LAS VEGAS (KTNV) — Things are looking up for a rescue dog that went away for training and came back with burns, wounds, and scars.
13 Investigates first exposed this training trauma in January. Now, Chief Investigator Darcy Spears shows what a difference a few months can make!
"What's changed since we last spoke?" Darcy Spears asked dog owner Annette Mansfield.
"My life!" Annette answered, laughing. "It has been a whirlwind of positive reinforcement."
To appreciate the positive, we have to revisit the negatives Annette experienced when she sent her dog, Oreo, for obedience training.
Oreo was a rambunctious rescue dog who'd lived on the streets before Annette and her son, Austin, adopted him.
She hired Sit Means Sit Trainer Billy Salcido and spent nearly $2,000 for immersive training -- meaning Oreo would live and train for a week at Salcido's home.
"He said, 'When I bring him back to you, you're not even going to know who this dog is. There's going to be so much difference in him' and this and that. The only difference was, besides the bruises, he lost what we originally trained him to do," Annette explained.
When Salcido returned Oreo, he had wounds on his neck from a shock collar and other unexplained injuries.
"I don't know who can do that! I don't know how anybody can do that," Annette said. "It shouldn't happen to another animal. It's just incredibly sad."
As a result of our investigation Sit Means Sit fired Salcido, pulled his franchise license and refunded the Mansfield family $2,400 for the training and vet bills.
"He lost his license. He can't hurt another animal. That was the most important thing to me--that nobody else has to go through what I went through," Annette said.
But she and Austin were still left to deal with a traumatized dog.
"He wasn't listening. It was worse. If you raised your voice he would cower. I mean, it was a different dog but in a negative way. So it was horrible."
And that's where Antonio Diaz comes in.
"I just felt really inclined to help Annette," said Diaz, whose business, Leader of the Pack, specializes in working with rescues and rescue dogs.
He says what happened to Oreo is awful, but sadly, "I don't think it's very unusual. I think, unfortunately, there are a lot of trainers out there who are not doing the right thing. And unfortunately this is a non-regulated industry."
He reached out to Annette after seeing our story and has been working with Oreo, free of charge, ever since.
"Between the interaction with him and Oreo you see that he trusted him, which made me trust," said Annette.
Watching a training session, we could see how Oreo adores Antonio--giving him kisses and executing his commands without hesitation.
Instead of shock collars and cages, Diaz uses positive reinforcement that works with Oreo's personality.
"Oreo is a really hyperactive dog and he's really toy-motivated," Diaz observed, "so we use that as part of our training to build a relationship and to get what we want from Oreo by giving him what he needs."

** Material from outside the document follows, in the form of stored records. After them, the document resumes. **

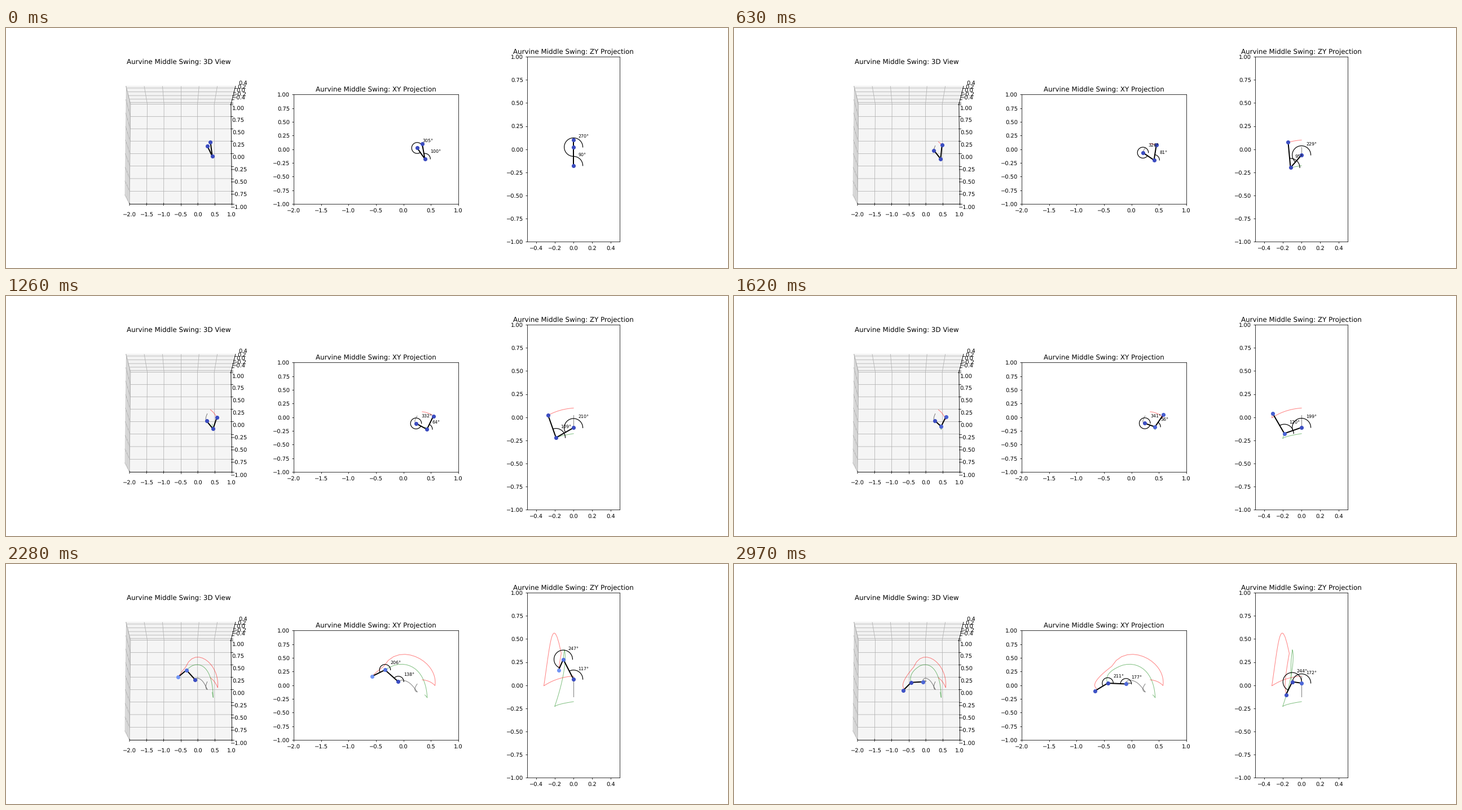
Write a matplotlib script that moves like this. It is 1280 by 427 pixels and loops after 3 s.

```python
import numpy as np
import matplotlib.pyplot as plt
from matplotlib.animation import FuncAnimation

plt.rcParams["text.hinting"] = "none"

FRAMES, INTERVAL = 100, 30
DPI = 1280 / 18
NAME = "Aurvine Middle Swing"
TOP_SPEED = 0.104  # distance per frame at the warm end of the colormap
ARC_RADIUS = 0.1

# Phases of the stroke: first frame, last frame, easing power, curve degree.
LOAD, SWING, FOLLOW = (0, 50, 1, 2), (50, 71, 2, 3), (71, 99, 1, 3)

# Bezier control points (x, y, z); each phase starts where the last one ends.
HANDLE = [(.25, .0225, 0), (.165, -.10, 0), (.253, -.125, 0),
          (.16, 0, 0), (.11, .075, 0), (-.03, .095, 0),
          (-.25, .02, 0), (.17, .05, 0), (-.10, .0225, 0)]
ELBOW = [(.39, -.178, 0), (.417, -.204, -.17), (.433, -.23, -.203),
         (.41, .276, -.03), (.11, .444, -.11), (-.165, .365, -.10),
         (-.58, .21, -.127), (-.415, .017, -.109), (-.432, .037, -.10)]
TIP = [(.3415, .099, 0), (.487, .086, -.18), (.575, -.007, -.32),
       (.64, .458, -.25), (-.10, .813, -.228), (-.36, .345, -.132),
       (-.91, -.073, -.207), (-.53, -.038, -.165), (-.665, -.104, -.168)]


def bezier(points, t):
    points = np.array(points, float)[:, None]
    while len(points) > 1:
        points = points[:-1] + (points[1:] - points[:-1]) * t[:, None]
    return points[0]


def joint_track(controls):
    track, at = np.empty((FRAMES, 3)), 0
    for first, last, power, degree in (LOAD, SWING, FOLLOW):
        t = np.linspace(0, 1, last - first + 1) ** power
        track[first:last + 1] = bezier(controls[at:at + degree + 1], t)
        at += degree
    return track


tracks = np.stack([joint_track(c) for c in (HANDLE, ELBOW, TIP)])
steps = np.linalg.norm(np.diff(tracks, axis=1), axis=2)
energy = (np.pad(steps, ((0, 0), (1, 0))) / TOP_SPEED) ** 2
colors = plt.get_cmap("coolwarm")(np.clip(energy, 0, 1))


class View:
    """One panel: trails, links, joints and, in flat panels, the angles."""

    def __init__(self, ax, title, axes, label_shift=None):
        self.axes, self.label_shift = list(axes), label_shift
        ax.set_title(f"{NAME}: {title}")
        empty = [[]] * len(axes)
        self.trails = [ax.plot(*empty, color=c, lw=1, alpha=0.5)[0]
                       for c in ("black", "green", "red")]
        self.links = ax.plot(*empty, color="black", lw=2)[0]
        self.arcs, self.labels = [], []
        if label_shift:
            for _ in range(2):
                self.arcs.append(ax.plot([], [], color="black", lw=1.2)[0])
                self.labels.append(ax.text(0, 0, "", fontsize=8, zorder=4))
        self.joints = [ax.plot(*empty, "o", ms=6.2, zorder=3)[0] for _ in range(3)]

    def place(self, line, points):
        data = points[:, self.axes].T
        if len(self.axes) == 3:
            line.set_data_3d(*data)
        else:
            line.set_data(*data)

    def update(self, n):
        for track, trail, joint, shade in zip(tracks, self.trails, self.joints, colors):
            self.place(trail, track[:n + 1])
            self.place(joint, track[n:n + 1])
            joint.set_color(shade[n])
        self.place(self.links, tracks[:, n])
        pose = tracks[:, n][:, self.axes]
        for start, end, arc, label in zip(pose, pose[1:], self.arcs, self.labels):
            du, dv = end - start
            angle = np.arctan2(dv, du) % (2 * np.pi)
            sweep = np.linspace(0, angle, 60)
            arc.set_data(start[0] + ARC_RADIUS * np.cos(sweep),
                         start[1] + ARC_RADIUS * np.sin(sweep))
            label.set_position(start + self.label_shift)
            label.set_text(f"{np.degrees(angle):.0f}°")


fig = plt.figure(figsize=(1280.01 / DPI, 427.01 / DPI), dpi=DPI)

ax_space = fig.add_subplot(131, projection="3d")
ax_space.set(xlim=(-2, 1), ylim=(-1, 1), zlim=(-0.5, 0.5))
ax_space.view_init(elev=80, azim=-90)

ax_front = fig.add_subplot(132)
ax_front.set(xlim=(-2, 1), ylim=(-1, 1), aspect="equal")

ax_side = fig.add_subplot(133)
ax_side.set(xlim=(-0.5, 0.5), ylim=(-1, 1), aspect="equal")

views = [
    View(ax_space, "3D View", (0, 1, 2)),
    View(ax_front, "XY Projection", (0, 1), (0.1, 0.1)),
    View(ax_side, "ZY Projection", (2, 1), (0.05, 0.1)),
]


def update(n):
    for view in views:
        view.update(n)


anim = FuncAnimation(fig, update, frames=FRAMES, interval=INTERVAL,
                     repeat=True, repeat_delay=0)
plt.show()
```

As a result, "I've got my home back. I've got my sanity back," said Annette.
And her family got the pet they'd always hoped for.
"Just happy again. Just very happy again," said Annette. "I have no words. It's been wonderful."